MADRID — Spanish pay TV giant Sogecable moved into the black for the first time since its merger with Via Digital, posting a S9.9 million ($11.9 million) net profit for the second quarter of 2005.
First-half revenues came in at $930.8 million, up 7.5% on a year earlier.
Sogecable’s profit surge was driven by cost contention. Subs decreased 40,000 in the April-June period, coinciding with the end of the soccer season. Its satcaster Digital Plus hiked clients by 124,000 in the first six months to 1.78 million.
Much of that increase came from 99,000 former subscribers to the analog version of Sogecable premium pay service Canal Plus that were tempted by cut-price offers to migrate to Digital Plus. Switchover campaign came at some cost, denting average rev per sub — which dropped from a high of $59.90 in the first quarter to a second-quarter $57.60.
“Both subs and revenues were somewhat lower than expected,” noted Glen Spencer Chapman of Ibersecurities.
Owned by Spanish media conglom Prisa (24.5%), giant telco Telefonica (23.8%) and Vivendi Universal (8.7%), Sogecable has restructured debt to lower financial costs, pulling in a significantly improved long-term credit facility worth $1.45 billion in July.
The syndicated loan replaced a financing line of $1.625 billion tapped in August 2003.
Sogecable stock, currently trading low, might well get a boost today if Spain’s government, as expected, uses its last Cabinet meeting before the August recess to authorize the relaunch of Canal Plus as a newly named and totally free-to-air analog broadcaster.
Spain’s current commercial broadcasters, Telecinco and Antena 3, are going gangbusters thanks to proficient management and a buoyant TV ad market.

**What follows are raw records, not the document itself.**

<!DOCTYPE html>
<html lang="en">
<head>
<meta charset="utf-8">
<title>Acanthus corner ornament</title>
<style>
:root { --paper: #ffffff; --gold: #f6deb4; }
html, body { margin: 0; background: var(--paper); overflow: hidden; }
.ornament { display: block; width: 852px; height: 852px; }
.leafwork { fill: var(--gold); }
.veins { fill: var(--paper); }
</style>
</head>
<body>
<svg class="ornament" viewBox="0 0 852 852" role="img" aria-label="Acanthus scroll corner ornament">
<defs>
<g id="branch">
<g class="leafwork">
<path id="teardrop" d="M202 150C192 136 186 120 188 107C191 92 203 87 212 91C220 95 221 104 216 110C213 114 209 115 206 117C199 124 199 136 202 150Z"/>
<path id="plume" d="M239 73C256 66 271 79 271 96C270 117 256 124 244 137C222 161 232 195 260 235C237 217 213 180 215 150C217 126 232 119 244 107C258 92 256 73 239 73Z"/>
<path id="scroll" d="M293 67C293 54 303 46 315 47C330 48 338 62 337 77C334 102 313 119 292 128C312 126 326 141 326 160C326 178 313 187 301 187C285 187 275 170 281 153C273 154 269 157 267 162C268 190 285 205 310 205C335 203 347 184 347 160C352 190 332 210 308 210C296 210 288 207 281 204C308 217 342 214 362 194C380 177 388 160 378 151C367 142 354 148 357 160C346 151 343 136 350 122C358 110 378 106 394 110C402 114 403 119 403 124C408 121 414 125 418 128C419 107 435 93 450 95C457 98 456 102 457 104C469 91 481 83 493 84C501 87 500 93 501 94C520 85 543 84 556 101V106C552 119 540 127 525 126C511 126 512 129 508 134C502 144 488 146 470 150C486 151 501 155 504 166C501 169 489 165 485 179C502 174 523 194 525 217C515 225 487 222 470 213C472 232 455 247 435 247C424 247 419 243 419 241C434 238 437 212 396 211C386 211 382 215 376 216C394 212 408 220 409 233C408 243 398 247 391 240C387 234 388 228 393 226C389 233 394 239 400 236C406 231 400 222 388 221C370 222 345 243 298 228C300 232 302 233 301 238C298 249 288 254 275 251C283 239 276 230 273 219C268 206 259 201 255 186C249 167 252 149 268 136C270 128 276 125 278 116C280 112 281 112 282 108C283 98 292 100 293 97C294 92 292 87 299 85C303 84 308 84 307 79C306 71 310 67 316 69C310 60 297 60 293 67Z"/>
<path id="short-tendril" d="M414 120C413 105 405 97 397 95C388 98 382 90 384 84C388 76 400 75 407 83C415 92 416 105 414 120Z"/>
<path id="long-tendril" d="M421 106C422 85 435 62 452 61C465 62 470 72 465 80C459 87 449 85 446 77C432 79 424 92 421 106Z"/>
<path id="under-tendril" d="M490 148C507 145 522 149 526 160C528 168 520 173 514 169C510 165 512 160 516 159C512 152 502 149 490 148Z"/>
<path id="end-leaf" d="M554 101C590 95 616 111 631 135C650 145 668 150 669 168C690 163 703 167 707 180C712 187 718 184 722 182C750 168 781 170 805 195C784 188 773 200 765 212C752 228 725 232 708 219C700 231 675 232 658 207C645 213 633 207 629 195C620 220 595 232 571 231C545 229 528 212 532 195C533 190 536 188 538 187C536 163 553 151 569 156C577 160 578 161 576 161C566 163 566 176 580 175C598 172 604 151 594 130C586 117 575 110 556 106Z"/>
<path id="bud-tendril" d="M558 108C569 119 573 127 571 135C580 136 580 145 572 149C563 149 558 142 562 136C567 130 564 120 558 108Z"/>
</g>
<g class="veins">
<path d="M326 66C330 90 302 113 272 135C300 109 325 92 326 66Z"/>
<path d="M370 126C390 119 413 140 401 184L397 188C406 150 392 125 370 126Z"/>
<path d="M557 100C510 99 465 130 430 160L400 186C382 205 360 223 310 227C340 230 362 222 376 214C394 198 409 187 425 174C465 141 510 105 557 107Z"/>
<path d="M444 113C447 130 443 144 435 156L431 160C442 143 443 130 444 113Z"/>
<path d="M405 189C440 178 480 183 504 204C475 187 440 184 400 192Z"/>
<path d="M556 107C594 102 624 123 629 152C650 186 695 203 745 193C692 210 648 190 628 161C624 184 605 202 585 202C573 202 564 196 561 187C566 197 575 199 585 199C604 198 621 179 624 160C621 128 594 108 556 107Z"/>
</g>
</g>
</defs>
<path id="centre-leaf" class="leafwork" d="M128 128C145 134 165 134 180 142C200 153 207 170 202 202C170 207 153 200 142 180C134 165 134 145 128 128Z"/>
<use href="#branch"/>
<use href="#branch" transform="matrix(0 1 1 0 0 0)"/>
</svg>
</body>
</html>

The Antena 3 Group just announced first-half net profits of $149.4 million. Most analysts think a revamped Canal Plus should be able to join this gravy train before Spain’s analog switch-off in 2010.